A sinkhole discovered near an I-380 access ramp in Cedar Rapids, IA may turn out to be an old beer cave used by the Magnus Brewery built in 1859.  Subterranean caverns were used as cool storage spaces for beer and some were large enough for a truck to enter.  The Magnus Brewery was a five-story complex with five cellars that could hold 2,000 barrels, two ice houses and the capacity to produce 60 barrels of beer in 12 hours, according to the Cedar Rapids Gazette.

Prohibition led to the closure of the brewery and it was demolished in 1937.  The housing built over the site was subsequently torn down in the 1970s to make way for the freeway.

State archeologists as well as the University of Iowa’s archeology department are still working to confirm the exact identity and size of the caverns.

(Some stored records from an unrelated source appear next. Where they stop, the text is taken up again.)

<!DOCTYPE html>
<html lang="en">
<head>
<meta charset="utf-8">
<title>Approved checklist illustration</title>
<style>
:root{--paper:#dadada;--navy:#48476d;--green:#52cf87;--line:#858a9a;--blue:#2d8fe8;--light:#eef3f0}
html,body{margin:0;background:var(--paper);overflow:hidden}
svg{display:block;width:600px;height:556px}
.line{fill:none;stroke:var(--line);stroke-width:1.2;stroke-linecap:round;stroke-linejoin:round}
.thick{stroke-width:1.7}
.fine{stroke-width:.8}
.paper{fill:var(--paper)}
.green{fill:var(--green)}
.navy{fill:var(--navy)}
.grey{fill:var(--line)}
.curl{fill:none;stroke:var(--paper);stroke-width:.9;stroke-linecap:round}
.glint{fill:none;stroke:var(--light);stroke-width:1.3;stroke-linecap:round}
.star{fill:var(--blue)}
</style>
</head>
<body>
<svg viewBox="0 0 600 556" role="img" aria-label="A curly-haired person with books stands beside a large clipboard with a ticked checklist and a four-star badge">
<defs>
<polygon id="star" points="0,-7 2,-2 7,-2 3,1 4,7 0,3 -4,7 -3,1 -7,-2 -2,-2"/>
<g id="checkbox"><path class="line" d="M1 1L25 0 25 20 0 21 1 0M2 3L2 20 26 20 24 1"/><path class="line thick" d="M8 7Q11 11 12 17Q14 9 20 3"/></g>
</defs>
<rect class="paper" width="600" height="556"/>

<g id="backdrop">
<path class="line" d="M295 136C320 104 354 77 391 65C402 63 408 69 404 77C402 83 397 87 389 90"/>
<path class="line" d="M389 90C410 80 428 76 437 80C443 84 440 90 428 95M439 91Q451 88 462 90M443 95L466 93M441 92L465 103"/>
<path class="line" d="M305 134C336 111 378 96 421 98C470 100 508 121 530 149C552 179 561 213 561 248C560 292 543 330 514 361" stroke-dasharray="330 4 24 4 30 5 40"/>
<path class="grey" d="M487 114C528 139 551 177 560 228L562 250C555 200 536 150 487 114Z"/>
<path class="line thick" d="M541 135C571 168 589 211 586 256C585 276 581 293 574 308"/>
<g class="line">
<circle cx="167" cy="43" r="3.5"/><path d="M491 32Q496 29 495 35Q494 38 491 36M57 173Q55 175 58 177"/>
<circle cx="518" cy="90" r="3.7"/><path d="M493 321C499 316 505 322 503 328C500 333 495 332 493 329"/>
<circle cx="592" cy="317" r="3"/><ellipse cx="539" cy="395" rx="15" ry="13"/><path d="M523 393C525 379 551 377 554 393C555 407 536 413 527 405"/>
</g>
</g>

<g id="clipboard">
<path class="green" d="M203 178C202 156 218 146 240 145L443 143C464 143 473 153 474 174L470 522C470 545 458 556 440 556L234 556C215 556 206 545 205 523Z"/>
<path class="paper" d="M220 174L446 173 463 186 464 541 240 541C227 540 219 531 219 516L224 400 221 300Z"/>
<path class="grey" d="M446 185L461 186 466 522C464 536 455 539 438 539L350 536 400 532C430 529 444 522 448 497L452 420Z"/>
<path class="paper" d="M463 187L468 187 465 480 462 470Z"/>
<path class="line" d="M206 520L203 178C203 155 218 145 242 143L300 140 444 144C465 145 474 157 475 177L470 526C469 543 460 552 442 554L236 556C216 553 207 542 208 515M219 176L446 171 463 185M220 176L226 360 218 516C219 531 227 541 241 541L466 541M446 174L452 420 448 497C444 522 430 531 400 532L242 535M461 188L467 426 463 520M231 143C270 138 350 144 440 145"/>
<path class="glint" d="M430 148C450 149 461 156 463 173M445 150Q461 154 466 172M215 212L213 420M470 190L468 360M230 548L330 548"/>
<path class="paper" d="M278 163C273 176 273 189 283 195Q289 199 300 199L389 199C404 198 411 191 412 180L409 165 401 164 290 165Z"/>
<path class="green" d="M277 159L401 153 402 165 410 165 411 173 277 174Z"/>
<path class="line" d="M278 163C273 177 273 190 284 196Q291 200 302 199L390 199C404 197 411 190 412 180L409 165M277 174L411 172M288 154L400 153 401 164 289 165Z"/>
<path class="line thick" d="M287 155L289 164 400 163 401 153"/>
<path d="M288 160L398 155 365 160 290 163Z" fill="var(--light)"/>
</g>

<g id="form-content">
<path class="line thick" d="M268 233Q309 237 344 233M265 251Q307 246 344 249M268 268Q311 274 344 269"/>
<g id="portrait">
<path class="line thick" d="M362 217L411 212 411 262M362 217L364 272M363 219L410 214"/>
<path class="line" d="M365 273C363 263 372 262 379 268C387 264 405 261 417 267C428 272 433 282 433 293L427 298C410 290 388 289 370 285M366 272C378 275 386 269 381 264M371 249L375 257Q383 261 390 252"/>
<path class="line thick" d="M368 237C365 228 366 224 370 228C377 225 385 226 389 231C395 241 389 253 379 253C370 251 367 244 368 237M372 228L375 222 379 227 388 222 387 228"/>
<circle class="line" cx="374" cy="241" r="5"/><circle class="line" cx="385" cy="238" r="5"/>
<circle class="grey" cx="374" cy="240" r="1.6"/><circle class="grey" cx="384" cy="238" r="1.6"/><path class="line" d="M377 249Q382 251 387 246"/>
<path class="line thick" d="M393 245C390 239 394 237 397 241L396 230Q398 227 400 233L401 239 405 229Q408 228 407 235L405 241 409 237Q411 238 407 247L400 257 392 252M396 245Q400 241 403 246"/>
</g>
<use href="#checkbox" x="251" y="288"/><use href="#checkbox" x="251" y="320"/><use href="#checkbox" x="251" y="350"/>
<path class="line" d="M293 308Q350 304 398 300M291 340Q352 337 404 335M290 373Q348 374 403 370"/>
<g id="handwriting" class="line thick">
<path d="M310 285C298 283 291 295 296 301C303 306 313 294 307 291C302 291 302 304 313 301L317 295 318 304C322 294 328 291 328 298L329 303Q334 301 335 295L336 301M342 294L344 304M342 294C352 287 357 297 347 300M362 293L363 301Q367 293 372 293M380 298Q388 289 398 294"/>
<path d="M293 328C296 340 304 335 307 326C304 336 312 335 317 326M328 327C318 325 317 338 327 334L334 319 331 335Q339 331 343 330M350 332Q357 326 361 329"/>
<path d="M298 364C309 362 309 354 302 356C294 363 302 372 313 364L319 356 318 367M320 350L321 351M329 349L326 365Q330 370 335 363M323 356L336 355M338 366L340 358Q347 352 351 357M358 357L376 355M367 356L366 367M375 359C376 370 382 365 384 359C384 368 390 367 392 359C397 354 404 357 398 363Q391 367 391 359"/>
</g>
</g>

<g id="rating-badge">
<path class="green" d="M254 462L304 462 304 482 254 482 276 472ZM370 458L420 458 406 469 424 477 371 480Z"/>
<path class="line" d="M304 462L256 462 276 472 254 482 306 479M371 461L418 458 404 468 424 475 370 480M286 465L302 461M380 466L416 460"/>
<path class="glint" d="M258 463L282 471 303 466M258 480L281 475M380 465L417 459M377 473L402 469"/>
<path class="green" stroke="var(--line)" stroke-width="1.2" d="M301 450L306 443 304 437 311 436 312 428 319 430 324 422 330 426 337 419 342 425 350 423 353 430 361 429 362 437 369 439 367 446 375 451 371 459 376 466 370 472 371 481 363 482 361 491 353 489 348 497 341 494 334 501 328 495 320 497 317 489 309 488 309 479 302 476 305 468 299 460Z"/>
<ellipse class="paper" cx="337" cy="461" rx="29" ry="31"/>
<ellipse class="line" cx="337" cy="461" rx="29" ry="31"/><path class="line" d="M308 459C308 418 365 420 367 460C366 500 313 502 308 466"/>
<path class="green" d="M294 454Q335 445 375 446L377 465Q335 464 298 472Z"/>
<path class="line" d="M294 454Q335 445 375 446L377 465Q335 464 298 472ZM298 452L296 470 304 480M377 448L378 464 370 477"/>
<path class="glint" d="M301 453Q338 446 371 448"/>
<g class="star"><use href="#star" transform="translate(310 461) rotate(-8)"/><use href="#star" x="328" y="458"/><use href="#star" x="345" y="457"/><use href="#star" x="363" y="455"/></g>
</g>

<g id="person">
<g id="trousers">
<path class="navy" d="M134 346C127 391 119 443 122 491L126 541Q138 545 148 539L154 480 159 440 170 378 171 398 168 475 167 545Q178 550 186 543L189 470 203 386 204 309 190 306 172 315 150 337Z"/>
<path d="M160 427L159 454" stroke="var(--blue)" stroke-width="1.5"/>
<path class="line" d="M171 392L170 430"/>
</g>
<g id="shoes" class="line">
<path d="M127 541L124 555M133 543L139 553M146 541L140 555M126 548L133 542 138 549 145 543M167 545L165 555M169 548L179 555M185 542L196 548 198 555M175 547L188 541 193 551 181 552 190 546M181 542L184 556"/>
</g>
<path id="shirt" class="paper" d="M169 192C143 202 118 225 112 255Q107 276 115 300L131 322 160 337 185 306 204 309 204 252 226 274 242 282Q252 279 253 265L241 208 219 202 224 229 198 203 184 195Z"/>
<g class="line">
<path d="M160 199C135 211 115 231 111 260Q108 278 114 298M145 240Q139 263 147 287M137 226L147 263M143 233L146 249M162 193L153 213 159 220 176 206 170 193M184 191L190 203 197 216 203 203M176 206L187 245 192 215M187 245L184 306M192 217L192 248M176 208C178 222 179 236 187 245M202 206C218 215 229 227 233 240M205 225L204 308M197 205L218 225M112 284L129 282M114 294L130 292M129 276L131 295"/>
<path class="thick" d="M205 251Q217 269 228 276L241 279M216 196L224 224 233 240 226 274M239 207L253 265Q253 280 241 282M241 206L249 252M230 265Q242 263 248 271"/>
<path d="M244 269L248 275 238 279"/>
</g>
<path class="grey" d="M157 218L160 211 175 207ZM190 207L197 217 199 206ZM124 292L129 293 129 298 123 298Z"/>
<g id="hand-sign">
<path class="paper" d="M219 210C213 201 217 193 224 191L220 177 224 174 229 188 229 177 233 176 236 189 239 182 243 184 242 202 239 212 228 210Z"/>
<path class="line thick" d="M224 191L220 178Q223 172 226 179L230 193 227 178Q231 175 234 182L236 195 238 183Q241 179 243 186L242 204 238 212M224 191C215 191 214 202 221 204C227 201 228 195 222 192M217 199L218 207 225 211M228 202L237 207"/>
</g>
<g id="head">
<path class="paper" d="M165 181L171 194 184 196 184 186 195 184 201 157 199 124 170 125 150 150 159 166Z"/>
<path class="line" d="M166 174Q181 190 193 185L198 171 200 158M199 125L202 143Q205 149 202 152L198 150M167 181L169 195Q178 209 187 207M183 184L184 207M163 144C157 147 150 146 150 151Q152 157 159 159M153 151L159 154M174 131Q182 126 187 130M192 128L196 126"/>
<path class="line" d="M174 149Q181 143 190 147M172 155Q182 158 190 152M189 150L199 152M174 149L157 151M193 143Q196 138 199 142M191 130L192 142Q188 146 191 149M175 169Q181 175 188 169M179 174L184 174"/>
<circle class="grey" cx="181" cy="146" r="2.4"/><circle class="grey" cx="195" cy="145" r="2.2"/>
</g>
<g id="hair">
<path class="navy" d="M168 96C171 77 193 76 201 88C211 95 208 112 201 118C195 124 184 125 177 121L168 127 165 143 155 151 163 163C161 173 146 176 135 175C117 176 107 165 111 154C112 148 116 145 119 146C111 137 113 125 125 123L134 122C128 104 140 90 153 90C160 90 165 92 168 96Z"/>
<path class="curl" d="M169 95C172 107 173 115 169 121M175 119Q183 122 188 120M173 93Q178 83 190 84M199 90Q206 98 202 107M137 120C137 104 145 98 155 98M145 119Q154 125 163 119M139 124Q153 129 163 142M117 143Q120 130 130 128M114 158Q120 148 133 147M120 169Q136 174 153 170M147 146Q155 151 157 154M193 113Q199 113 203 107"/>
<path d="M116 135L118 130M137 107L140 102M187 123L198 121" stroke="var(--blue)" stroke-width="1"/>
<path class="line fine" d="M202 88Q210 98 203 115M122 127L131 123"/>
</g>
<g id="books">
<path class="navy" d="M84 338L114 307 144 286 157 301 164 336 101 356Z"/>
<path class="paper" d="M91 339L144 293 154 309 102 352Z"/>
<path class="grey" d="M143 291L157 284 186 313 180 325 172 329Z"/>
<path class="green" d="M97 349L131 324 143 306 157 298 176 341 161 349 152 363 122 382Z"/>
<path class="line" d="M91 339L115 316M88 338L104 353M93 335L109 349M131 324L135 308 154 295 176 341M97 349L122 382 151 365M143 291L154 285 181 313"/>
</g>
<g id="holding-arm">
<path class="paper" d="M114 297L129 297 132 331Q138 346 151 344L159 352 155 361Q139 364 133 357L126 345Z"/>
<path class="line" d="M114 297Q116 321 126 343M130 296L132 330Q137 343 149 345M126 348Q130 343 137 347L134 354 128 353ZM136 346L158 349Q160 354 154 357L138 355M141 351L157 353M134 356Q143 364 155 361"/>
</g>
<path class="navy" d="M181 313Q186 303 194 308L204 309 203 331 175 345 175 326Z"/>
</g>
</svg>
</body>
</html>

On a smaller scale, a patron of XS Nightclub in Las Vegas spent $80,000 on 400 cases of beer to build a “fortress” around his table for his party of friends recently.  Some people never quite grow up, it seems.  We’ve tried to find out whether he took it home with him and what brand or brands were used for the grownup cubbyhole, but the nightclub has not responded to repeated requests for information.